**Supplied records**
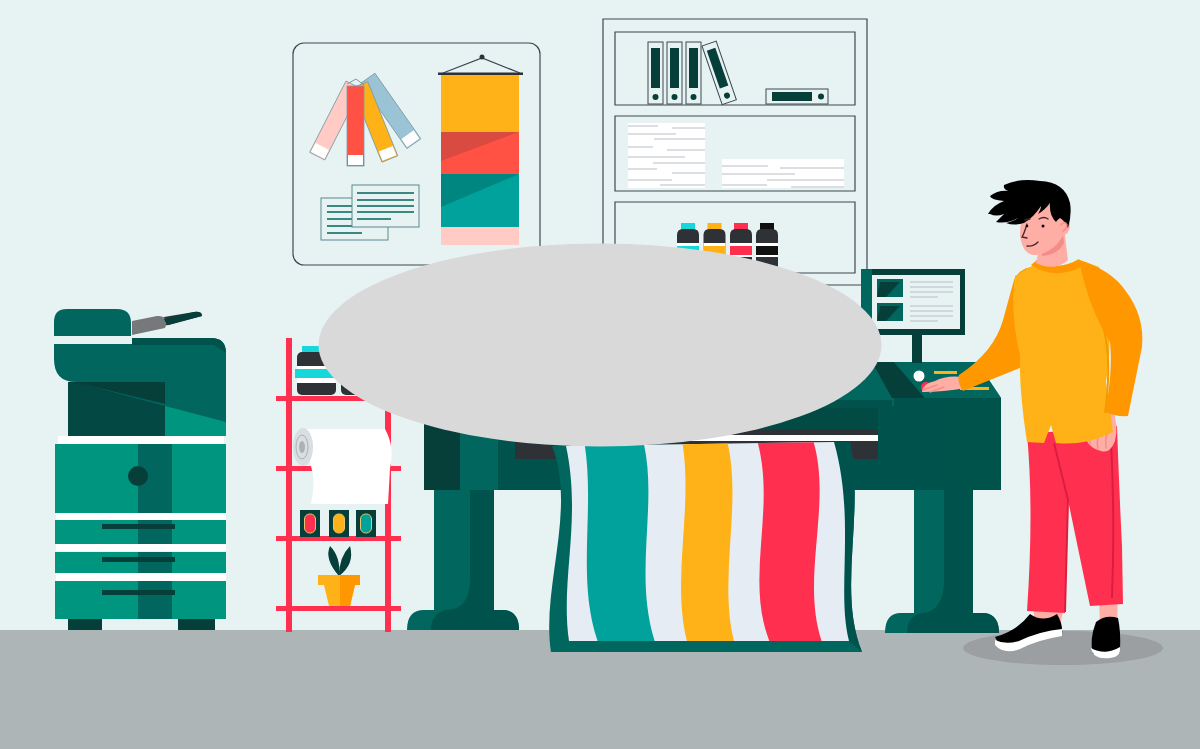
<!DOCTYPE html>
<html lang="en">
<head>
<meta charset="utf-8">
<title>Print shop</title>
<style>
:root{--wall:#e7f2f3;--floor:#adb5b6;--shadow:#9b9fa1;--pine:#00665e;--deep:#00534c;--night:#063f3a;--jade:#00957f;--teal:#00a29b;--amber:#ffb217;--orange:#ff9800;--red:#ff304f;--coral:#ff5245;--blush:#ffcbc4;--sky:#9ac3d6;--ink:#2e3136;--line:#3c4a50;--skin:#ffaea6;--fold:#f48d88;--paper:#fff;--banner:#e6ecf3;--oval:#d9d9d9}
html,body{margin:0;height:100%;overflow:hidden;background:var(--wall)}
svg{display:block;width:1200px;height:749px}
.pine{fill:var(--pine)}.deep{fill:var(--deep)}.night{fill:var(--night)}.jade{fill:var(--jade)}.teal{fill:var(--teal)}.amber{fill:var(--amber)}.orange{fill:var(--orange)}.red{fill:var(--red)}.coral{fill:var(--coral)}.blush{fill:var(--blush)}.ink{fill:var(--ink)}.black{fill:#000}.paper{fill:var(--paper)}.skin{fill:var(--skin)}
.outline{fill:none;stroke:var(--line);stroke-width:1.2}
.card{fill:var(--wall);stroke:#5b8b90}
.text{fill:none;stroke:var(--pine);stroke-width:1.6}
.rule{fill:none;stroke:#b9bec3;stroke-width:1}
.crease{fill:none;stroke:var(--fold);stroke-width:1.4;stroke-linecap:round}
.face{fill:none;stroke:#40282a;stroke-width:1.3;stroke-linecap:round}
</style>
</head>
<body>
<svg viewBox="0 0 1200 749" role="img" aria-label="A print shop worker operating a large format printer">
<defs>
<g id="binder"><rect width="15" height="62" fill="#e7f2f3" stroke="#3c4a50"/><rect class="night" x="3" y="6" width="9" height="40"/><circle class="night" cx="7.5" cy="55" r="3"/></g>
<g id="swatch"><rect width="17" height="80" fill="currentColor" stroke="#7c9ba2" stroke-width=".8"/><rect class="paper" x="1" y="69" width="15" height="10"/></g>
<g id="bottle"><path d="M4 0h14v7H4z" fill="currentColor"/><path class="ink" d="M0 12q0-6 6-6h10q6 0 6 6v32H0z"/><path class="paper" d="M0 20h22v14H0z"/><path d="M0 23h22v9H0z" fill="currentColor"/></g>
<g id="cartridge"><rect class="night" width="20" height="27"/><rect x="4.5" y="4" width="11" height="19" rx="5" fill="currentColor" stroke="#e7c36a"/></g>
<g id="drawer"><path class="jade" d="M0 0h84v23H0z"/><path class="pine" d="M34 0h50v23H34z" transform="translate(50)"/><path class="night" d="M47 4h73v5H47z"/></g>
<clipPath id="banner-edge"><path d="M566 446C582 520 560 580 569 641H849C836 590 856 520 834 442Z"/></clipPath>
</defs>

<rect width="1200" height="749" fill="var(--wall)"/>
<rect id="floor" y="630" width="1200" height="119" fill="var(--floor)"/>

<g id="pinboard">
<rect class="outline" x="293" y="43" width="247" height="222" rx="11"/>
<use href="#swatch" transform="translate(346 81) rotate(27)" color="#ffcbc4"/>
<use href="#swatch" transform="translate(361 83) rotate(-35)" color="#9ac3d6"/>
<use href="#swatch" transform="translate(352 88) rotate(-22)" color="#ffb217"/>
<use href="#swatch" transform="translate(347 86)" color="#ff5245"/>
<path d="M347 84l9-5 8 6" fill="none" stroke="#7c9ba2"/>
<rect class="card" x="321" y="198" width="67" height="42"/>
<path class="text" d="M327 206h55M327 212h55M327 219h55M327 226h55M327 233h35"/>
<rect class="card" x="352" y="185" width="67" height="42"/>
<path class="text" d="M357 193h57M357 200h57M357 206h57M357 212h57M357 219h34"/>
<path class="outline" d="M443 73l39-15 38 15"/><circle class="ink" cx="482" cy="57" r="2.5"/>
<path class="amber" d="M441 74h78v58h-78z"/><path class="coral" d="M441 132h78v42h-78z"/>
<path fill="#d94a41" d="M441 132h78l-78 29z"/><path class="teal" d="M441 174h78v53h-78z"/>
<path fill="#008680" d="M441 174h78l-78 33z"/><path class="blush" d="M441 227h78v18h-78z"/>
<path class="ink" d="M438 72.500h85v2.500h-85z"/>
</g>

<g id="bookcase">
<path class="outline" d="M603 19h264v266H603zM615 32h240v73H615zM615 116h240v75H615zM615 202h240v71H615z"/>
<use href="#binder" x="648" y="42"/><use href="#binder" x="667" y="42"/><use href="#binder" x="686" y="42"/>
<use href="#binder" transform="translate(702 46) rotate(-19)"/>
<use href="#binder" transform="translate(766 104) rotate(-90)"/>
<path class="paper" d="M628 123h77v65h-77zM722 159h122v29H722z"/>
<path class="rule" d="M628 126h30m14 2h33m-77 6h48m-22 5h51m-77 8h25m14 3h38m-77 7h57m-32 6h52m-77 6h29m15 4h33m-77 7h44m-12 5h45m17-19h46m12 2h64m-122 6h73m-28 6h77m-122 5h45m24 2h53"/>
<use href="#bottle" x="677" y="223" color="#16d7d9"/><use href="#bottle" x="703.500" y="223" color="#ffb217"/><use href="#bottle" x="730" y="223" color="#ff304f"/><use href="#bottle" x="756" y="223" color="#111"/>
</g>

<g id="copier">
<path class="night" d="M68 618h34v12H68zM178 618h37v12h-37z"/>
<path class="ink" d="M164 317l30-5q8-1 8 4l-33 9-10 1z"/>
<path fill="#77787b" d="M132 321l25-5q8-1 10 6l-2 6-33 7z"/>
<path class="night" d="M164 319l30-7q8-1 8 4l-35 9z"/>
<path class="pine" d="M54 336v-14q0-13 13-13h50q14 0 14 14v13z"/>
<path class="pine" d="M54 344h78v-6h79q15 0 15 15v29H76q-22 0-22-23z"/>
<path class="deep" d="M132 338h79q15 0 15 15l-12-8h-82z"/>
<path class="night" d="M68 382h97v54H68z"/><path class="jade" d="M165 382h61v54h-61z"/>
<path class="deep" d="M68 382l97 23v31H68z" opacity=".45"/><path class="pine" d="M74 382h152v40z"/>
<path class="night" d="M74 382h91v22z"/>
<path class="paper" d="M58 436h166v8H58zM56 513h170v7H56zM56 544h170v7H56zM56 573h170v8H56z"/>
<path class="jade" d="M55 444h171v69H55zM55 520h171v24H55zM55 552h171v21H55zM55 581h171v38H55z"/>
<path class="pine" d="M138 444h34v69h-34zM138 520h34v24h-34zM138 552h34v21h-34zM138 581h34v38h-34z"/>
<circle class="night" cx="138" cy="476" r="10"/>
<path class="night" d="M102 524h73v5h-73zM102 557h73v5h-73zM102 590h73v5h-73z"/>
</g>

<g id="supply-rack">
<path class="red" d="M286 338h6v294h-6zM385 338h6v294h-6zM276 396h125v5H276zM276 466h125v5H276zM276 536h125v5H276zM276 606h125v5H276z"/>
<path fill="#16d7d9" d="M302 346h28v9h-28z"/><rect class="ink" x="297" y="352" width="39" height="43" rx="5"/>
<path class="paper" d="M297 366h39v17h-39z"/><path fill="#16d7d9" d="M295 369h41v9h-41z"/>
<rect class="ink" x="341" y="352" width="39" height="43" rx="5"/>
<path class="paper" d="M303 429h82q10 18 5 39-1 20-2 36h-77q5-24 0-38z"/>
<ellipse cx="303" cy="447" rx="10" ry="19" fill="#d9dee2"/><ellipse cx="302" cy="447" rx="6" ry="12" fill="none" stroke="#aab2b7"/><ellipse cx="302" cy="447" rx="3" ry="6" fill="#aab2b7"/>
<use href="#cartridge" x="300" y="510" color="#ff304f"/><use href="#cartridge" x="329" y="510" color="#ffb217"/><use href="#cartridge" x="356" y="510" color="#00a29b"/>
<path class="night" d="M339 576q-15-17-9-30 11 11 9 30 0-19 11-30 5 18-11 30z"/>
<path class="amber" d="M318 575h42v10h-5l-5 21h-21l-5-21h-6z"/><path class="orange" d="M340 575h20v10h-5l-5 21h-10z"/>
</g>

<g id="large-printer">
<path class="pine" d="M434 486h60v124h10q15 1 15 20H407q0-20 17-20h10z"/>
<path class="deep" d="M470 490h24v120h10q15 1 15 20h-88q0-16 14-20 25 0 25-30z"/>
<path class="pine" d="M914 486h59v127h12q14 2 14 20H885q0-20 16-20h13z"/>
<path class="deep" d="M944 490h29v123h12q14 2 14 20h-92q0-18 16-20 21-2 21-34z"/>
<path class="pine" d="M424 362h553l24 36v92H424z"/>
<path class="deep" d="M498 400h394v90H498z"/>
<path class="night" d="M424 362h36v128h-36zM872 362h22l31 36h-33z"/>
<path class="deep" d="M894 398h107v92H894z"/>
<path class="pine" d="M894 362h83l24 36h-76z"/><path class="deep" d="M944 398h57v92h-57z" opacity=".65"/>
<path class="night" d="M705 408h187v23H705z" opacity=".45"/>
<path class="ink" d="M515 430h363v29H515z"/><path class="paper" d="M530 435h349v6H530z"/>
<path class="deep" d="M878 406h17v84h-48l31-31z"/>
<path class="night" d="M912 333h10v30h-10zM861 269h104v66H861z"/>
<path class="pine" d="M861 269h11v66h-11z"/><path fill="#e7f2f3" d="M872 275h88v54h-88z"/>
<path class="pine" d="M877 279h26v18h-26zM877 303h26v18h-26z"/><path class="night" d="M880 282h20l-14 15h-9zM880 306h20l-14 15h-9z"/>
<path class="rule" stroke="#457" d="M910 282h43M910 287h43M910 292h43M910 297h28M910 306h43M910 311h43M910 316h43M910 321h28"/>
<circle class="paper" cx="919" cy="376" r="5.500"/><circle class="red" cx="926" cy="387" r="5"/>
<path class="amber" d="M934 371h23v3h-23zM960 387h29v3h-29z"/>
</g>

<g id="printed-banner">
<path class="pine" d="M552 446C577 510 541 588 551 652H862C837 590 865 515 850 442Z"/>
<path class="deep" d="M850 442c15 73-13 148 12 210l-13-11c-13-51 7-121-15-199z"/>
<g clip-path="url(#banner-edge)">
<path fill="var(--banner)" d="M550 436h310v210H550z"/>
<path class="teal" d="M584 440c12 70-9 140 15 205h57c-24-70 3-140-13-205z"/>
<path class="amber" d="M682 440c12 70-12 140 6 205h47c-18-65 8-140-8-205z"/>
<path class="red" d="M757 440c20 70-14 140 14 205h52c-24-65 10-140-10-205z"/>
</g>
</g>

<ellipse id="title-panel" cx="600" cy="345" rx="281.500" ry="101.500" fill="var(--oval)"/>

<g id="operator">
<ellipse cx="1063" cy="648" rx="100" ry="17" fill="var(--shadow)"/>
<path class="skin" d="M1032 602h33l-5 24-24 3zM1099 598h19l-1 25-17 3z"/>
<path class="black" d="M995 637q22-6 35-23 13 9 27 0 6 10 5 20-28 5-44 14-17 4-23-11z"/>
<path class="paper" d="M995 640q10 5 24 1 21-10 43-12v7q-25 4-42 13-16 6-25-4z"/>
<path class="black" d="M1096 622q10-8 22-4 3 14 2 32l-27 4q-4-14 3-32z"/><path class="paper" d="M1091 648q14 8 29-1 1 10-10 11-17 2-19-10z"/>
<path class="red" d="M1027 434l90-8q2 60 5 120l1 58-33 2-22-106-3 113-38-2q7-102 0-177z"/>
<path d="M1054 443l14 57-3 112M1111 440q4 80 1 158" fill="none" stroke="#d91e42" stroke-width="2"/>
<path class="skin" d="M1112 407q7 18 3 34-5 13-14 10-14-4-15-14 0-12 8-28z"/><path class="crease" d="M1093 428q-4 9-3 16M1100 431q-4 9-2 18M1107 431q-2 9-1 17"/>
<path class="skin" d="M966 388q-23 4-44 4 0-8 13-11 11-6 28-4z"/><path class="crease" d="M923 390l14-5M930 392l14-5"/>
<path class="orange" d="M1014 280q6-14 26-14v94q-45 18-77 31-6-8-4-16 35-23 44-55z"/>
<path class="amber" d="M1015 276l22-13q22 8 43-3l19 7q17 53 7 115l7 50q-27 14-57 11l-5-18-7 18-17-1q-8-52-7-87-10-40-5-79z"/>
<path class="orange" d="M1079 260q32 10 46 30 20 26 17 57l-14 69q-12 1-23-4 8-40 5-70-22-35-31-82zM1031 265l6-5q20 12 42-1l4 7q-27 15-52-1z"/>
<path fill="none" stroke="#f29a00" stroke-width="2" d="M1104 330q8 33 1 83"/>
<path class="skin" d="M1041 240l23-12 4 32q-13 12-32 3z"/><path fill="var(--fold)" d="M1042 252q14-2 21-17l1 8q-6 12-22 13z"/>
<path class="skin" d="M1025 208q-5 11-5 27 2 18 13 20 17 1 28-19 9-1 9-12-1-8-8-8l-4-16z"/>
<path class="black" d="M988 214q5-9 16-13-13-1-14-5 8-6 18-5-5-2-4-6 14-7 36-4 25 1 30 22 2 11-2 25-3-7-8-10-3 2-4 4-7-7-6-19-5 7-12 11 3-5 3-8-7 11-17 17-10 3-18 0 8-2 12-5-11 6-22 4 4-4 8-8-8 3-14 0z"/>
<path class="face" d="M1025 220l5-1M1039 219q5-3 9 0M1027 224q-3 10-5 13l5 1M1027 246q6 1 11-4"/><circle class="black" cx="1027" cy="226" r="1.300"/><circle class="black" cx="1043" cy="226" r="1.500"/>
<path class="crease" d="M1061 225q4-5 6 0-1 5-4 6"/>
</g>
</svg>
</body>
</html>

**Description of the task**
Filter the entries above down to the lines containing the word "transform".

**Response box**
<g id="drawer"><path class="jade" d="M0 0h84v23H0z"/><path class="pine" d="M34 0h50v23H34z" transform="translate(50)"/><path class="night" d="M47 4h73v5H47z"/></g>
<use href="#swatch" transform="translate(346 81) rotate(27)" color="#ffcbc4"/>
<use href="#swatch" transform="translate(361 83) rotate(-35)" color="#9ac3d6"/>
<use href="#swatch" transform="translate(352 88) rotate(-22)" color="#ffb217"/>
<use href="#swatch" transform="translate(347 86)" color="#ff5245"/>
<use href="#binder" transform="translate(702 46) rotate(-19)"/>
<use href="#binder" transform="translate(766 104) rotate(-90)"/>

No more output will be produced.